= Exercise description =
A single number is required: the count of lines in the records below that contain the word "wedge".

(Saved data entries)
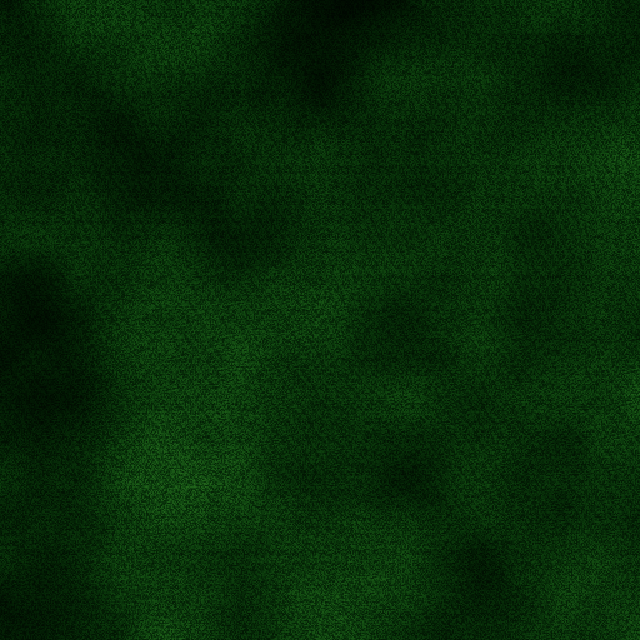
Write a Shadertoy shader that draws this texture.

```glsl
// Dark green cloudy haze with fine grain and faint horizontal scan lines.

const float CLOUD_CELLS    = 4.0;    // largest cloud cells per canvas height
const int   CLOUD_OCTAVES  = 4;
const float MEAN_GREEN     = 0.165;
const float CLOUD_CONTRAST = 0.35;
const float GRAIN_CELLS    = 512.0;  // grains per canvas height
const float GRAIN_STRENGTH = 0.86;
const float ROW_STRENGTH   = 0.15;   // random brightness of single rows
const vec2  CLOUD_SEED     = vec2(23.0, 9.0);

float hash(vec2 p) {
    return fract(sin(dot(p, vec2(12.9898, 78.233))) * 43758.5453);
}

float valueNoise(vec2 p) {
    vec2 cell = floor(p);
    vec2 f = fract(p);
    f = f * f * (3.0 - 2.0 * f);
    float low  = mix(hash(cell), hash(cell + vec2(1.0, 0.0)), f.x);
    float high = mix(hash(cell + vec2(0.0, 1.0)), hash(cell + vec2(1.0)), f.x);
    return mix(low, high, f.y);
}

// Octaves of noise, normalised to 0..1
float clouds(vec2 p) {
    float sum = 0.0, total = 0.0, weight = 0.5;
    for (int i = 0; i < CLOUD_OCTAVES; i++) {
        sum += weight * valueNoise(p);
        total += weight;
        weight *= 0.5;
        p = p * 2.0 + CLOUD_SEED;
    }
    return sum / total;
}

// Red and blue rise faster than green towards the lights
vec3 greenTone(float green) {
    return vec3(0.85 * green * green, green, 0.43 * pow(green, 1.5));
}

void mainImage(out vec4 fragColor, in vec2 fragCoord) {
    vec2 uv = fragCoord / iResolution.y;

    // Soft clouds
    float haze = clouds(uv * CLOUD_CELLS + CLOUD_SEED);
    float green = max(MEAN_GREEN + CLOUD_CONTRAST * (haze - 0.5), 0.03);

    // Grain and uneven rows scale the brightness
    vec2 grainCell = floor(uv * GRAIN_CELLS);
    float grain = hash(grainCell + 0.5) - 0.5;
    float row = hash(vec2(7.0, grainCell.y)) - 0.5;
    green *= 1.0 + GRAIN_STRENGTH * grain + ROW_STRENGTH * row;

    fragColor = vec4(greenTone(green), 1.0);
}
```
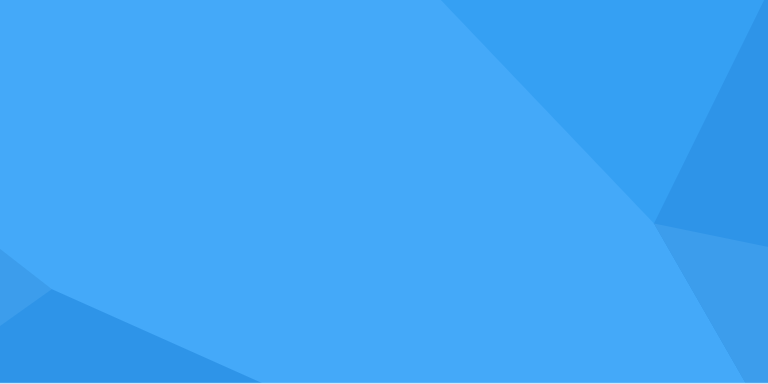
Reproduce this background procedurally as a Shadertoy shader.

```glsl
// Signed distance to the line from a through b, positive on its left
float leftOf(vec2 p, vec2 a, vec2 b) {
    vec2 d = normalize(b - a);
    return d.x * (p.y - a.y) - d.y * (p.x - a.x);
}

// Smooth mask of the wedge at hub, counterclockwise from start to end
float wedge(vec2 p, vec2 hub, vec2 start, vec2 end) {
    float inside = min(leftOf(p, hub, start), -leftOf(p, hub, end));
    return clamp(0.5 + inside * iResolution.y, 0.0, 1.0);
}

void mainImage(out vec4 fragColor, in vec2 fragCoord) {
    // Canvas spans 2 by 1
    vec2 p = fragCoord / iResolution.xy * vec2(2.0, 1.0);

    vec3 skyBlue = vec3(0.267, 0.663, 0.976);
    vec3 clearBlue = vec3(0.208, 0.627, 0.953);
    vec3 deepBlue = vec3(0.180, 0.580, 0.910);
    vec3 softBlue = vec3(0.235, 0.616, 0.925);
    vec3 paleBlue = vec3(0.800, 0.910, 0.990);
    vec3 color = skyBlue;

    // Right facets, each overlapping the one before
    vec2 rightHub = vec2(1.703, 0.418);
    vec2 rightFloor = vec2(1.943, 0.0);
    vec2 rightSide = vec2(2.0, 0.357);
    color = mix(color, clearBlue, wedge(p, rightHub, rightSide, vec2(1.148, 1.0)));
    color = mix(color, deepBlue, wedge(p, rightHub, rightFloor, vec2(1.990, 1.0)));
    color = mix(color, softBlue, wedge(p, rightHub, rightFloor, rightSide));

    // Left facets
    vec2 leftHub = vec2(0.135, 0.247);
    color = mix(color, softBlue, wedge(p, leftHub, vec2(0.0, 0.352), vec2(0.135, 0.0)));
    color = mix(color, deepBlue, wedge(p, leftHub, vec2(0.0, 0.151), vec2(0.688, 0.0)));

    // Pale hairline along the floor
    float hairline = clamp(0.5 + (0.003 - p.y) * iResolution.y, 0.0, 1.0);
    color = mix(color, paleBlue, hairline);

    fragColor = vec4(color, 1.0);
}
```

--

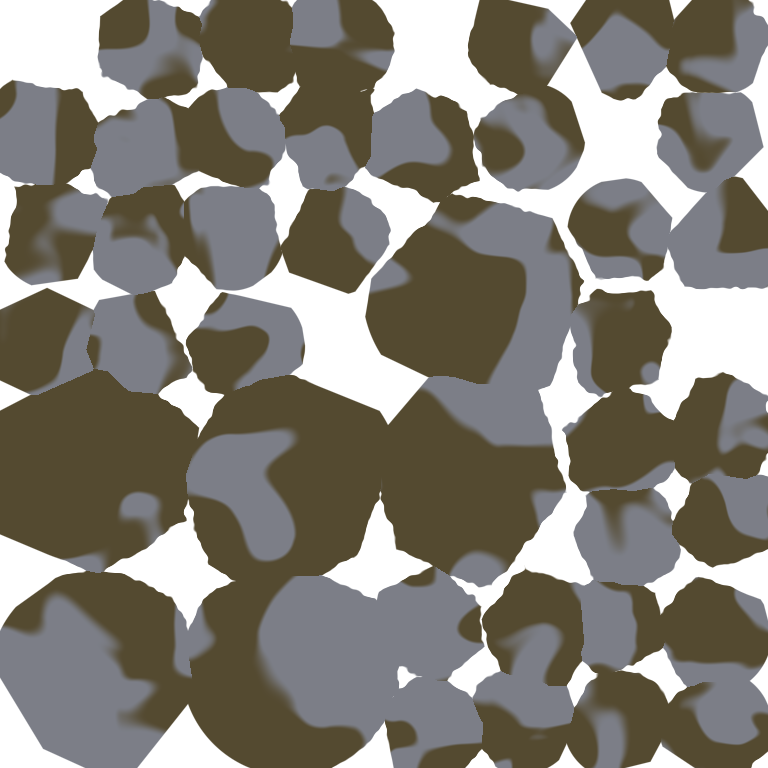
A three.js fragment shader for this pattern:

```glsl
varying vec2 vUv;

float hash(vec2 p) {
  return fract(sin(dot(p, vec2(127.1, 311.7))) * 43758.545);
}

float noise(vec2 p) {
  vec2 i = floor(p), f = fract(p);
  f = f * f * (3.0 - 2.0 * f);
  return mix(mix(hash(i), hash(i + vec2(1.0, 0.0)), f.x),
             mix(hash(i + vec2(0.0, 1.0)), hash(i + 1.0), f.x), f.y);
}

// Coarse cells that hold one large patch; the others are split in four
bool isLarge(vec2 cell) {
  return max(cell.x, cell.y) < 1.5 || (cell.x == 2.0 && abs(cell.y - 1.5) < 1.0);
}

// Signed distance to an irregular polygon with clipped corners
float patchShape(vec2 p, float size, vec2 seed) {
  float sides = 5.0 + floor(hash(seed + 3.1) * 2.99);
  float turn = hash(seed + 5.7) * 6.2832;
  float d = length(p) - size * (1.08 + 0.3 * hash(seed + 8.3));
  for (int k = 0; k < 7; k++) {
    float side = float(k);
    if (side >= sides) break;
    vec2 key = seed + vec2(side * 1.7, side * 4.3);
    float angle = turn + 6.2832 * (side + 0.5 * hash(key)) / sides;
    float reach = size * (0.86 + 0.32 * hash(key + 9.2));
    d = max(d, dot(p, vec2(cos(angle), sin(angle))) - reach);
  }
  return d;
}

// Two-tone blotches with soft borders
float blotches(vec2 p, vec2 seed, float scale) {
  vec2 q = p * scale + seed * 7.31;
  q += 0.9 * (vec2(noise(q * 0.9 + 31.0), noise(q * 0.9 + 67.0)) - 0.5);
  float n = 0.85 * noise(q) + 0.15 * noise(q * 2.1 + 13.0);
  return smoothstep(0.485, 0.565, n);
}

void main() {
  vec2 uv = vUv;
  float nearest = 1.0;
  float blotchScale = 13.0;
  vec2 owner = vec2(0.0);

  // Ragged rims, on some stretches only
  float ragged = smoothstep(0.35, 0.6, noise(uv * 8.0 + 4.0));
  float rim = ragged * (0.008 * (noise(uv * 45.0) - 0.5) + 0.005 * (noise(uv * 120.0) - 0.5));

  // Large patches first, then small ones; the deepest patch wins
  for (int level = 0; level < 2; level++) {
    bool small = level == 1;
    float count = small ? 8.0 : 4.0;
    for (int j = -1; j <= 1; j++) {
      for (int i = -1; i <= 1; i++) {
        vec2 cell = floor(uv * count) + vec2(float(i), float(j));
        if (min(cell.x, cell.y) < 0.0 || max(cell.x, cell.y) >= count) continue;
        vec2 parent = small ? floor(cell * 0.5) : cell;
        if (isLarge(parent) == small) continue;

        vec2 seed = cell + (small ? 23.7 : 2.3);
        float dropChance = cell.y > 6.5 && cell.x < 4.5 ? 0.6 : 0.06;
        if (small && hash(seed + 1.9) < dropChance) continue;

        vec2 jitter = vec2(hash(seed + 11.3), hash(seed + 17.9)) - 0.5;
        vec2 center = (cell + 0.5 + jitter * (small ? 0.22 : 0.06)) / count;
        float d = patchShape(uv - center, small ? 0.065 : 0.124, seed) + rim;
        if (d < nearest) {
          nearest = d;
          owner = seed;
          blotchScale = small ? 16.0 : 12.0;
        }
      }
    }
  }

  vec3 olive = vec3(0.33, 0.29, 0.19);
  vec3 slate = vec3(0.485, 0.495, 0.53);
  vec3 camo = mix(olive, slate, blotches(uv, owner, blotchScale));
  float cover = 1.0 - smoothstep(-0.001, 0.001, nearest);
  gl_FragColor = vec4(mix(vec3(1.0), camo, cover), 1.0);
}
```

---

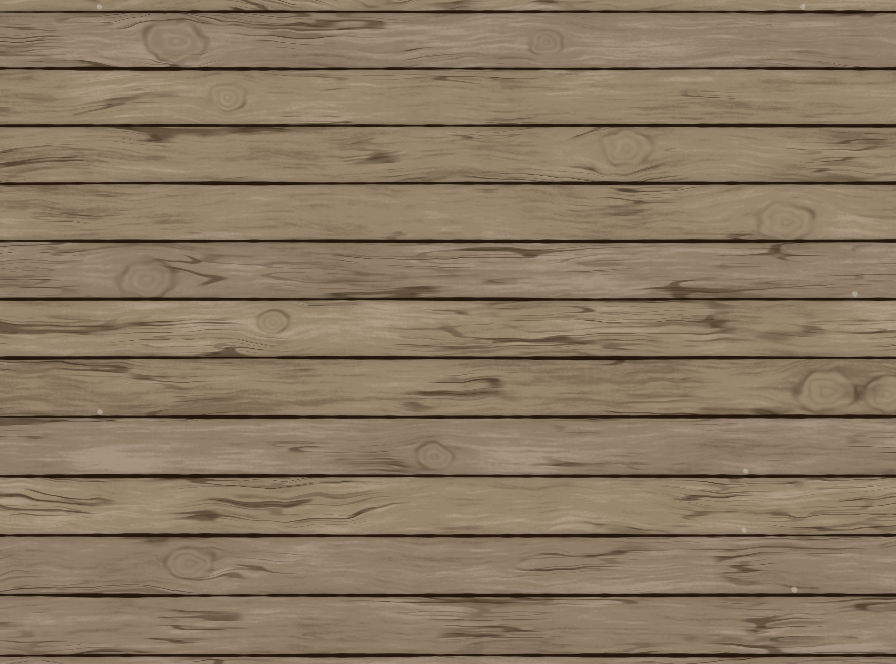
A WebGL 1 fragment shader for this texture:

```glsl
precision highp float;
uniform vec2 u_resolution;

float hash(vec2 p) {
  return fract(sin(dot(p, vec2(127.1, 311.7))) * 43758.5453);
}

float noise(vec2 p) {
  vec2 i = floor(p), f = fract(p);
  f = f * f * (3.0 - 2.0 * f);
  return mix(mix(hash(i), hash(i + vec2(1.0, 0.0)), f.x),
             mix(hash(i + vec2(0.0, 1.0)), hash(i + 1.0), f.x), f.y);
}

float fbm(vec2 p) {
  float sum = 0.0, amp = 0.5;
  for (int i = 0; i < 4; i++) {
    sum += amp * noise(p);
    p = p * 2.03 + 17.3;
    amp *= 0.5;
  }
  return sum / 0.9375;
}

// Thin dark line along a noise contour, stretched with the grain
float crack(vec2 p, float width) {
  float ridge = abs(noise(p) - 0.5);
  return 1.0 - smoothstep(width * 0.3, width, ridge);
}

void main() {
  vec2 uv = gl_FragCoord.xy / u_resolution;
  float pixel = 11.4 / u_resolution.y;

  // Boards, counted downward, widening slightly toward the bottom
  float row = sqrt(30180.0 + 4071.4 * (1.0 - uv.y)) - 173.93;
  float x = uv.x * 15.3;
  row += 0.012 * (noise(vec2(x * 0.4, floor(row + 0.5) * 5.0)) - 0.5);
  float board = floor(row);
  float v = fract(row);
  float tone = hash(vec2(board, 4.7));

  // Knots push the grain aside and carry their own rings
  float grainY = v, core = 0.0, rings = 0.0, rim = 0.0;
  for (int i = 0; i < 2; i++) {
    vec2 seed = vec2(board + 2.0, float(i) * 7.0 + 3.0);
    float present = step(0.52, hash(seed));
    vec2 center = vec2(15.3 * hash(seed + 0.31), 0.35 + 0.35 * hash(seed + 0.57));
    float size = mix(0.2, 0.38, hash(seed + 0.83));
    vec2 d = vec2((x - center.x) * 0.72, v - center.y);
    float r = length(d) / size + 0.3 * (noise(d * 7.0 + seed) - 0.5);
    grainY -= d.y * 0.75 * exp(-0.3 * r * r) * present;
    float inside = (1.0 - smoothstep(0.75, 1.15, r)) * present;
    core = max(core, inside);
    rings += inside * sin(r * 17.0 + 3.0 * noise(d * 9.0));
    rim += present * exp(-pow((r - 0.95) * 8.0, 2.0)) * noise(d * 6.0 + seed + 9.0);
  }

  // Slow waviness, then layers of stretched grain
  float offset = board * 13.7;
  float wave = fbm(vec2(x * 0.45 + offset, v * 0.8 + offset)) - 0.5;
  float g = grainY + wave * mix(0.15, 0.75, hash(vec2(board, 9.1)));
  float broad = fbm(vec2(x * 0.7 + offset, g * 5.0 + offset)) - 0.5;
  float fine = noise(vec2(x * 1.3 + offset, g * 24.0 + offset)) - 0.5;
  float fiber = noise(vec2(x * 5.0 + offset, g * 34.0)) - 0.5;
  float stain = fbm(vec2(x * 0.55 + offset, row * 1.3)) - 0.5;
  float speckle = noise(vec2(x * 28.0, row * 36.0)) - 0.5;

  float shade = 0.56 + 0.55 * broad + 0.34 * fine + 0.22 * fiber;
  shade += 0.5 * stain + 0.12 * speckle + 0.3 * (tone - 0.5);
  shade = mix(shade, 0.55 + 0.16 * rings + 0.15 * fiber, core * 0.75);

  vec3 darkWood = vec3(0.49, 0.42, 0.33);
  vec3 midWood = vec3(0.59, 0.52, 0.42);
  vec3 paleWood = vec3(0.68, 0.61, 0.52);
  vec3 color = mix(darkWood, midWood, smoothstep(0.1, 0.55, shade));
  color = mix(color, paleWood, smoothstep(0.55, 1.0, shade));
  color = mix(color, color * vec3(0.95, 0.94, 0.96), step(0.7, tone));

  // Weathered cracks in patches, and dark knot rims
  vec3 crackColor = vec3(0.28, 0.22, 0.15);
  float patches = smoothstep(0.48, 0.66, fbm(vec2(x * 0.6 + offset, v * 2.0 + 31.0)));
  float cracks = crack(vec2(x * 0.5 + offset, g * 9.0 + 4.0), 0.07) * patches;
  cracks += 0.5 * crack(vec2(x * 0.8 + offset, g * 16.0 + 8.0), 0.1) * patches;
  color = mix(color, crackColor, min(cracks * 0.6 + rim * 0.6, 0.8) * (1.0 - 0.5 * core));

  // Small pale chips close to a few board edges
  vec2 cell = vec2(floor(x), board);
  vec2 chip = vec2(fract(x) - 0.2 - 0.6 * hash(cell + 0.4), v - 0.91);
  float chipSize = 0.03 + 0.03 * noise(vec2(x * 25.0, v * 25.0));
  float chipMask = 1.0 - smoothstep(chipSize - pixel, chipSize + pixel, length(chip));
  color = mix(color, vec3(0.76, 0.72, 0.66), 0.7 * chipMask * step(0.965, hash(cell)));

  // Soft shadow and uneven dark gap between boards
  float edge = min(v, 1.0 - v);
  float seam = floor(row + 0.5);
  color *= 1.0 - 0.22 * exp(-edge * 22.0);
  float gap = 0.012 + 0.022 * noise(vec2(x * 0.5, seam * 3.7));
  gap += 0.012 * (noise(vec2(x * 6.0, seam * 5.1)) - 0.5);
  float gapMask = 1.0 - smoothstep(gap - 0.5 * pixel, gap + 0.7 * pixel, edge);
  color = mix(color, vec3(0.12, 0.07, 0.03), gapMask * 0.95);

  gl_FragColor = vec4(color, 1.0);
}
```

= Written answer =
7